LOS ANGELES - The chancellor of California’s community college system has requested that Santa Monica College hold off on its plan to offer popular courses with higher tuition this summer, saying that the legality of the program is in question.
The request came a day after a student protest at the college ended with a campus police officer spraying dozens of people with pepper spray, and several of them suffering minor injuries. Many students and faculty members have criticized the plan, saying it violates the tradition of community colleges as havens for those without the means to afford four-year colleges.
The chancellor, Jack Scott, had made it clear that he was wary of the plan and said it could violate state education codes. He has asked the state’s attorney general for an opinion, which he expects in the next week.
Last month, the college’s board of trustees approved a plan that would offer about 50 high-demand courses at $180 a unit, rather than the regular $36 tuition. College administrators have said that the higher tuition would cover costs.

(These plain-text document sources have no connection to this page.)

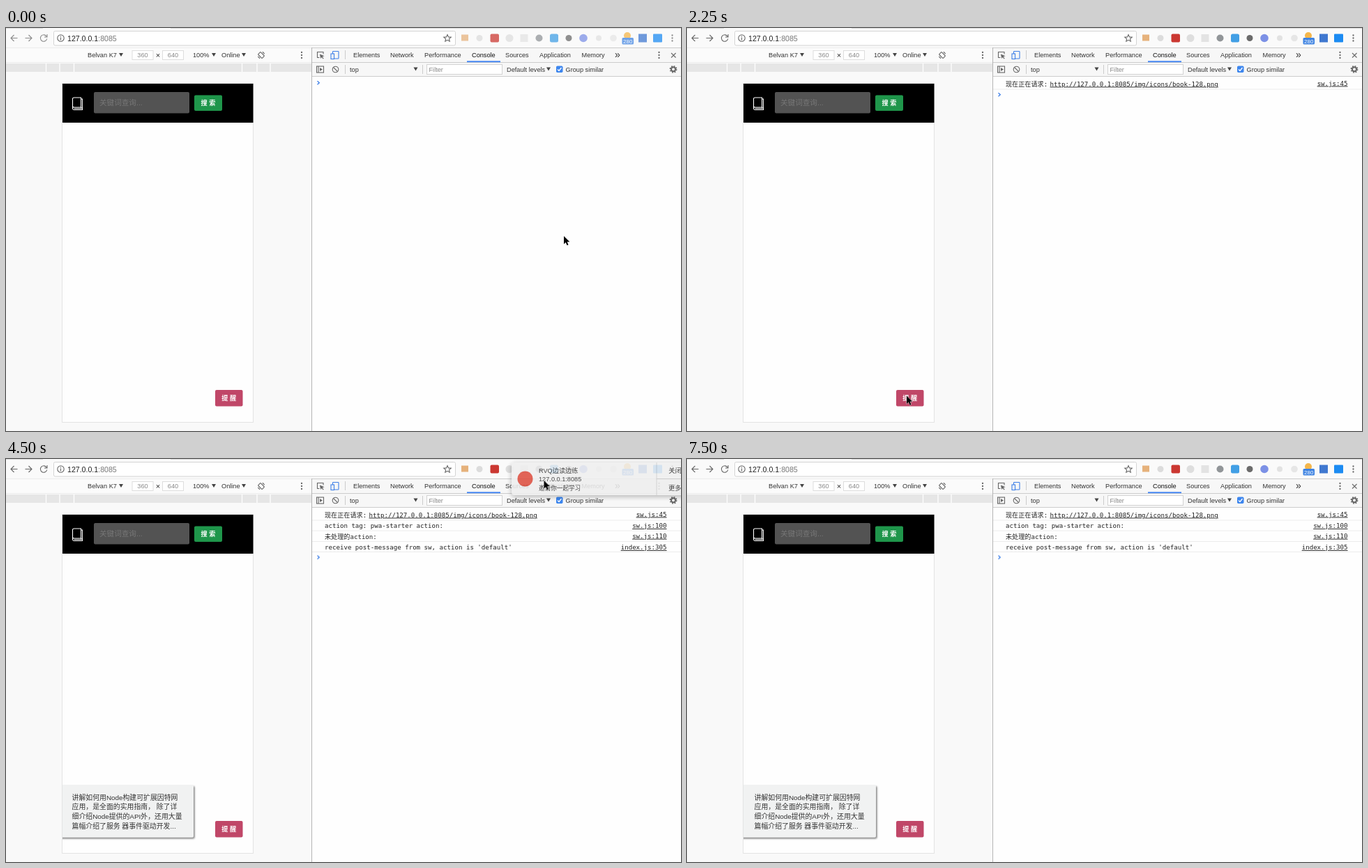
An HTML page for the animation above (7.75 s loop, 968 by 579 pixels).

```html
<!DOCTYPE html>
<html lang="zh">
<head>
<meta charset="utf-8">
<title>Notification demo</title>
<style>
html, body { margin: 0; width: 100%; height: 100%; overflow: hidden; background: #fff; }
svg { display: block; width: 100%; height: 100%; }
text { font: 9.2px "Liberation Sans", "Noto Sans CJK SC", "Noto Sans CJK", sans-serif; fill: #333; white-space: pre; }
.mono text { font: 9.12px "DejaVu Sans Mono", "Noto Sans CJK SC", "Noto Sans CJK", monospace; fill: #222; }
.mono .link { text-decoration: underline; }
.mono .src { text-anchor: end; text-decoration: underline; }
.url { font-size: 10.6px; }
.dim { fill: #888; }
.mid { text-anchor: middle; }
.btn { font-weight: bold; fill: #fff; text-anchor: middle; }
.card text { font-size: 9.88px; }
.line { fill: none; stroke: #666; stroke-width: 1.1; }
.rule { fill: none; stroke: #ccc; stroke-width: 1; }
.faint { stroke: #ececec; }

.play { animation: 7750ms step-end infinite; }
#cursor { animation-name: cursor; }
#toolbar { animation-name: focus; }
#clear { animation-name: clear; }
#first { animation-name: first; }
#rest { animation-name: rest; }
#prompt { animation-name: prompt; }
#notice { animation-name: notice; }
#icon { animation-name: icon; }
#actions { animation-name: actions; }
#card { animation-name: card; }
#hover { animation-name: hover; }

@keyframes cursor {
  0% { transform: translate(800px, 299px); }
  3.225% { transform: translate(394px, 427px); }
  6.451% { transform: translate(368px, 439px); }
  9.677% { transform: translate(331px, 495px); }
  12.903% { transform: translate(314.5px, 522px); }
  16.129% { transform: translate(315px, 528.5px); }
  38.709% { transform: translate(624px, 258px); }
  41.935% { transform: translate(630px, 248px); }
  45.161% { transform: translate(732px, 71px); }
  48.387% { transform: translate(763px, 35px); }
  51.612% { transform: translate(771.5px, 31px); opacity: 1; }
  74.193%, 100% { transform: translate(771.5px, 31px); opacity: 0; }
}
@keyframes focus { 0% { opacity: .75; } 19.354%, 100% { opacity: 1; } }
@keyframes clear { 0% { opacity: 0; } 19.354% { opacity: 1; } 25.806%, 100% { opacity: 0; } }
@keyframes first { 0% { opacity: 0; } 29.032%, 100% { opacity: 1; } }
@keyframes rest { 0% { opacity: 0; } 58.064%, 100% { opacity: 1; } }
@keyframes prompt {
  0% { transform: translateY(0); }
  29.032% { transform: translateY(17px); }
  58.064%, 100% { transform: translateY(62.5px); }
}
@keyframes notice {
  0% { transform: translateX(300px); opacity: 1; }
  32.258% { transform: translateX(137px); opacity: 1; }
  35.483% { transform: none; opacity: 1; }
  58.064% { transform: translateX(32px); opacity: .88; }
  61.290% { transform: translateX(110px); opacity: .4; }
  64.516%, 100% { transform: translateX(300px); opacity: 0; }
}
@keyframes icon { 0% { opacity: 1; } 48.387% { opacity: .4; } 51.612%, 100% { opacity: 0; } }
@keyframes actions { 0% { opacity: 0; } 48.387% { opacity: .6; } 51.612%, 100% { opacity: 1; } }
@keyframes card {
  0% { transform: translateX(-200px); }
  58.064% { transform: translateX(-2px); }
  61.290%, 100% { transform: none; }
}
@keyframes hover { 0% { opacity: 0; } 64.516% { opacity: 1; } 74.193%, 100% { opacity: 0; } }
</style>
</head>
<body>
<svg viewBox="0 0 968 579" preserveAspectRatio="none">
  <defs>
    <filter id="soft" x="-10%" y="-30%" width="120%" height="170%"><feDropShadow dx="0" dy="2" stdDeviation="3.5" flood-opacity=".32"/></filter>
    <filter id="drop" x="-5%" y="-10%" width="112%" height="130%"><feDropShadow dx="1.5" dy="2" stdDeviation="1.3" flood-opacity=".5"/></filter>
    <clipPath id="screen"><rect x="81" y="80" width="273" height="486"/></clipPath>
    <path id="caret" d="M0 0h6l-3 5z" fill="#444"/>
    <g id="kebab" fill="#666"><circle cy="-4" r="1.15"/><circle r="1.15"/><circle cy="4" r="1.15"/></g>
  </defs>
  <rect width="968" height="579" fill="#fefefe"/>

  <!-- Browser toolbar -->
  <rect width="968" height="28" fill="#fafafa"/>
  <path class="rule" d="M0 .3H53M236 .3H968" stroke-opacity=".8"/>
  <rect x="68.5" y="4.5" width="576" height="20.5" rx="2" fill="#fff" stroke="#d4d4d4"/>
  <g class="line">
    <circle cx="78.5" cy="14.5" r="4.7"/><path d="M78.5 13.5v4M78.5 11.3v1.2"/>
    <path d="M633 9.5l1.5 3.4 3.7.3-2.8 2.4.9 3.6-3.3-1.9-3.2 1.9.8-3.6-2.8-2.4 3.7-.3z"/>
  </g>
  <text class="url" x="88" y="18.5" style="fill:#222">127.0.0.1<tspan fill="#777">:8085</tspan></text>
  <g id="toolbar" class="play">
    <path class="line" d="M16.5 14.5H7m4.5-4.5L7 14.5l4.5 4.5M27.500 14.500H37m-4.500-4.500l4.500 4.500-4.500 4.500M58.200 12.200A4.700 4.700 0 1 0 58.700 15.500M59 9v4h-4"/>
    <rect x="653" y="9.500" width="10" height="9" fill="#e6b27c"/>
    <circle cx="679" cy="14.500" r="4.500" fill="#dcdcdc"/>
    <rect x="694.500" y="8.500" width="12.500" height="12" rx="2" fill="#cb3832"/>
    <circle cx="722" cy="14.500" r="5.500" fill="#dedede"/>
    <rect x="737.500" y="9" width="11" height="11" fill="#e3e3e3"/>
    <circle cx="764.500" cy="14.500" r="5" fill="#919598"/>
    <rect x="780" y="8.500" width="12" height="12" rx="2.500" fill="#429fe5"/>
    <circle cx="807" cy="14.500" r="4.500" fill="#6b6b6b"/>
    <circle cx="828" cy="14.500" r="5.800" fill="#7c91e6"/>
    <circle cx="850" cy="14.500" r="4" fill="#e2e2e2"/>
    <circle cx="871" cy="14.500" r="4.800" fill="#e6e6e6"/>
    <circle cx="891" cy="11" r="5" fill="#f4b64b"/>
    <rect x="883.500" y="14" width="16.500" height="9.500" rx="1.500" fill="#3e83e2"/>
    <text class="mid" x="891.700" y="21.700" style="font-size:8px;fill:#fff">280</text>
    <rect x="907" y="8.500" width="12" height="12" fill="#4078d0"/>
    <rect x="928" y="8.500" width="13" height="12" rx="1" fill="#1c8bf2"/>
    <use href="#kebab" x="955.500" y="14.500"/>
  </g>

  <!-- Device toolbar and ruler -->
  <rect y="28" width="438" height="22" fill="#fbfbfb"/>
  <path class="rule faint" d="M0 28.500H438M0 49.500H438"/>
  <g>
    <text x="117" y="42">Belvan K7</text><use href="#caret" x="162" y="36"/>
    <rect x="181" y="32.500" width="30" height="13" fill="#fff" stroke="#ddd"/><text class="mid dim" x="196" y="42">360</text>
    <text class="mid" x="218" y="42.500" style="font-size:11px">×</text>
    <rect x="224.500" y="32.500" width="30" height="13" fill="#fff" stroke="#ddd"/><text class="mid dim" x="239.500" y="42">640</text>
    <text x="268" y="42">100%</text><use href="#caret" x="295" y="36"/>
    <text x="309" y="42">Online</text><use href="#caret" x="338" y="36"/>
    <g class="line" transform="translate(366 39) rotate(-45)"><rect x="-2.500" y="-4" width="5" height="8" rx=".8"/><path d="M-4.700-2v4M4.700-2v4"/></g>
    <use href="#kebab" x="424" y="39"/>
  </g>
  <rect y="50" width="438" height="529" fill="#f9f9f9"/>
  <rect y="51" width="438" height="12" fill="#e6e6e6"/>
  <path d="M57.500 51v12M77 51v12M97.500 51v12M338.500 51v12M360 51v12M379 51v12" stroke="#fff" stroke-width="1.300"/>

  <!-- Phone page -->
  <rect x="80.500" y="79.500" width="274" height="487" fill="#fefefe" stroke="#e4e4e4"/>
  <rect x="81" y="80" width="273.500" height="56"/>
  <g fill="none" stroke="#fff" stroke-width="1.100">
    <path d="M97.500 100h10v14h-10a2 2 0 0 1-2-2v-10a2 2 0 0 1 2-2zM95.500 112v3a2.200 2.200 0 0 0 2.200 2.500h11.800V102h-2M97.500 115.700h10.500v-2"/>
  </g>
  <rect x="126" y="92" width="137" height="30.500" rx="2" fill="#535353"/>
  <text x="134" y="111" style="font-size:10.600px;fill:#777">关键词查询...</text>
  <rect x="270" y="96.500" width="40" height="22.500" rx="2" fill="#1f964b"/>
  <text class="btn" x="290" y="111">搜 索</text>
  <rect x="300" y="520" width="39.500" height="23.500" rx="2" fill="#c04768"/>
  <text class="btn" x="319.700" y="535">提 醒</text>
  <g clip-path="url(#screen)">
    <g id="card" class="play card">
      <rect x="71" y="468" width="200" height="75.500" rx="2" fill="#f1f2f2" filter="url(#drop)"/>
      <text x="96.500" y="489.500">讲解如何用Node构建可扩展因特网</text>
      <text x="96.500" y="503.300">应用，是全面的实用指南， 除了详</text>
      <text x="96.500" y="517">细介绍Node提供的API外，还用大量</text>
      <text x="96.500" y="530.800">篇幅介绍了服务 器事件驱动开发...</text>
    </g>
  </g>

  <!-- Developer tools -->
  <rect x="439" y="28" width="529" height="41" fill="#f7f7f7"/>
  <path class="rule" d="M438.500 28V579" style="stroke:#b5b5b5"/>
  <path class="rule" d="M439 28.500H968M439 49.500H968M439 69.500H968M486.500 32v13M486.500 53v13M597.500 53v13"/>
  <rect id="hover" class="play" x="758" y="29" width="60" height="20" fill="#e8e8e8"/>
  <g class="line">
    <path d="M449.500 42.500h-3v-8h8.500v3"/><path d="M450 37.500l6.500 2.700-2.800 1 2 2.500-1 .8-2-2.500-1.500 2z" fill="#666" stroke="none"/>
    <g style="stroke:#3d7fe8"><rect x="468.500" y="33.500" width="8.500" height="10.500" rx=".8"/><rect x="466" y="37" width="4.500" height="7.500" fill="#f7f7f7"/></g>
  </g>
  <text x="498" y="42">Elements</text><text x="551" y="42">Network</text><text x="600" y="42">Performance</text>
  <text x="668" y="42" style="fill:#111">Console</text><text x="716" y="42">Sources</text><text x="765" y="42">Application</text>
  <text x="825.500" y="42">Memory</text><text x="873" y="43" style="font-size:14px">»</text>
  <rect x="661" y="47.300" width="48" height="1.900" fill="#4285f4"/>
  <use href="#kebab" x="936.500" y="39"/>
  <path class="line" d="M954 36l6.500 6.500m0-6.500l-6.500 6.500"/>

  <rect id="clear" class="play" x="463" y="51" width="18" height="17" fill="#e2e2e2"/>
  <g class="line">
    <rect x="445.500" y="55" width="10" height="9"/><path d="M448 55v9"/><path d="M450 57l4 2.500-4 2.500z" fill="#666" stroke="none"/>
    <circle cx="472.500" cy="59.500" r="4.300"/><path d="M469.500 56.500l6 6"/>
    <circle cx="957" cy="59.300" r="3" stroke-width="2"/><circle cx="957" cy="59.300" r="4.600" stroke-width="1.600" stroke-dasharray="1.800 1.813"/>
  </g>
  <text x="493" y="62.500">top</text><use href="#caret" x="584.500" y="56.500"/>
  <rect x="603.500" y="52.500" width="108" height="14" fill="#fff" stroke="#d2d2d2"/>
  <text class="dim" x="606.500" y="63">Filter</text>
  <text x="718" y="62.500">Default levels</text><use href="#caret" x="775" y="56.500"/>
  <rect x="789" y="54.500" width="9.500" height="9.500" rx="1.800" fill="#3d86ee"/>
  <path d="M791 59.500l2 2 3.500-4.500" fill="none" stroke="#fff" stroke-width="1.300"/>
  <text x="802.500" y="62.500">Group similar</text>

  <g class="mono">
    <g id="first" class="play">
      <text x="457" y="83.500">现在正在请求:</text>
      <text class="link" x="520.500" y="83.500">http://127.0.0.1:8085/img/icons/book-128.png</text>
      <text class="src" x="947.500" y="82.500">sw.js:45</text>
      <path class="rule faint" d="M439 88H968"/>
    </g>
    <g id="rest" class="play">
      <text x="457" y="99">action tag: pwa-starter action:</text><text class="src" x="947.500" y="99">sw.js:100</text>
      <text x="457" y="115">未处理的action:</text><text class="src" x="947.500" y="113.700">sw.js:110</text>
      <text x="457" y="130">receive post-message from sw, action is 'default'</text><text class="src" x="947.500" y="130">index.js:305</text>
      <path class="rule faint" d="M439 103H968M439 118.500H968M439 133.500H968"/>
    </g>
  </g>
  <path id="prompt" class="play" d="M446.500 76.300l2.800 2.500-2.800 2.500" fill="none" stroke="#3d7fe8" stroke-width="1.300"/>

  <!-- System notification -->
  <g id="notice" class="play">
    <rect x="693" y="5" width="262" height="47" rx="4.500" fill="#eeeeee" filter="url(#soft)"/>
    <circle cx="712.500" cy="28.500" r="11" fill="#dd4f40"/>
    <text x="732" y="19.800" style="font-weight:500">RVQ边读边练</text>
    <text x="732" y="32">127.0.0.1:8085</text>
    <text x="732" y="44.500" style="font-size:8.600px">邀请你一起学习</text>
    <g id="icon" class="play" stroke="#34495e">
      <rect x="919.500" y="14.500" width="22" height="27.500" rx="2" fill="#5aa887"/>
      <rect x="919.500" y="14.500" width="19" height="24.500" rx="1.500" fill="#78c9a2"/>
      <path d="M922 14.500h5v8l-2.500-2-2.500 2z" fill="#d9536a" stroke-width=".7"/>
      <path d="M929 23.500h7M923 27.500h3M929 27.500h7M924 31h11M927 34.500h8" fill="none"/>
    </g>
    <g id="actions" class="play">
      <path class="rule" d="M901 5V52M901 28.500H955"/>
      <text class="mid" x="927.500" y="20">关闭</text>
      <text x="918" y="44.500">更多</text>
      <path class="line" d="M941 41l2.500 2.300 2.500-2.300"/>
    </g>
  </g>

  <path id="cursor" class="play" d="M0 0V11.500L2.700 9 4.600 13.200 6.500 12.400 4.700 8.300H8.300Z" fill="#000" stroke="#fff" stroke-width=".9" paint-order="stroke"/>
</svg>
</body>
</html>
```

For years, the college has faced increased demand and overcrowded classes as the state has cut financing to community colleges. Students routinely complain about not being able to take classes that they need for job training and transferring to four-year schools - a problem that plagues community colleges across the country.